Ultimately, youth sports participation and exercise should lead to a life-long passion for physical activity and fitness. Adolescents who play sports are 8 times more likely to be active at age 24 (Sports Participation as Predictors of Participation in Sports and Physical Fitness Activities in Young Adulthood, Perkins, 2004).
The “Train 2 Play Sports Method” can help coaches, teachers, parents and trainers to teach proper physical literacy and improved athleticism through basic movement patterns to increase “relative maximum strength” (maximum strength relative to the Child or adolescence body) of the child or adolescent. Once the child or adolescent has their base of “relative maximum strength”, exercises can be progressed to improve power, explosiveness, quickness, agility, and acceleration/deceleration. The goal is to make an athlete first. These improved physiological components could improve sports performance, make the athlete less susceptible to injury, and create a lifelong passion for exercise and movement to maintain health and prevent disease.
In Train 2 Play Sports, we will address the research to answer the questions related to youth and adolescent training. Is exercise safe for young people? Is exercise effective in preventing injury? Is exercise effective in enhancing sports performance? What exercises are best? How do I improve strength, coordination, speed, agility, power, quickness?

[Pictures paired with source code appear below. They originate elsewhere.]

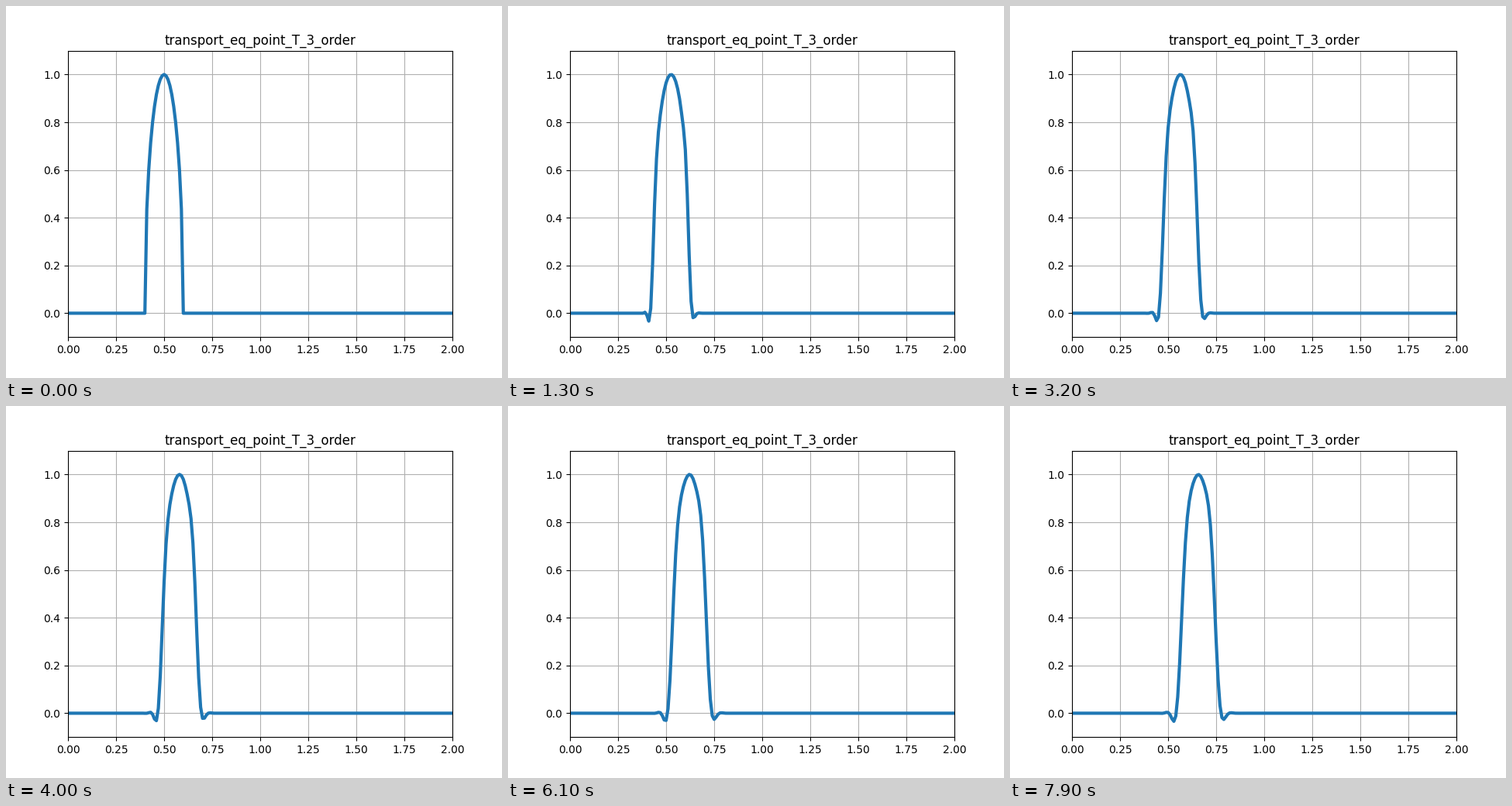
These frames come from a looping animation (640 px wide and 480 px high, 8000 ms). A matplotlib script:

```python
import matplotlib.pyplot as plt
import numpy as np
from matplotlib.animation import FuncAnimation

FRAMES, INTERVAL = 80, 100
CFL = 0.2        # cells travelled per frame
DAMPING = 0.004  # extra fourth-difference smoothing


def third_order_weights(c, damping):
    """Weights of u[j-2] .. u[j+2] for one step of u_t + u_x = 0."""
    cubic = np.array([
        -c * (1 - c**2) / 6,
        c * (1 + c) * (2 - c) / 2,
        (1 - c**2) * (2 - c) / 2,
        -c * (1 - c) * (2 - c) / 6,
        0,
    ])
    return cubic - damping * np.array([1, -4, 6, -4, 1])


def solve(u, weights, count):
    states = [u]
    for _ in range(count - 1):
        padded = np.pad(states[-1], 2)
        states.append(sum(w * padded[k:k + u.size] for k, w in enumerate(weights)))
    return states


x = np.linspace(0, 2, 201)
cells = np.arange(201) - 50
start = np.sqrt(np.clip(1 - (cells / 10)**2, 0, None))
states = solve(start, third_order_weights(CFL, DAMPING), FRAMES)

fig, ax = plt.subplots(figsize=(6.4, 4.8), dpi=100)
ax.set(xlim=(0, 2), ylim=(-0.1, 1.1), title="transport_eq_point_T_3_order")
ax.grid()
line, = ax.plot(x, start, lw=3)


def update(i):
    line.set_ydata(states[i])
    return line,


anim = FuncAnimation(fig, update, frames=FRAMES, interval=INTERVAL,
                     repeat=True, repeat_delay=0)
plt.show()
```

The goa is that the coach, parent, teacher, trainer, and health care provider can read and apply the principles of exercise to their children, adolecent and or adult athletes to improve their athleticism, enhance performance and prevent injury.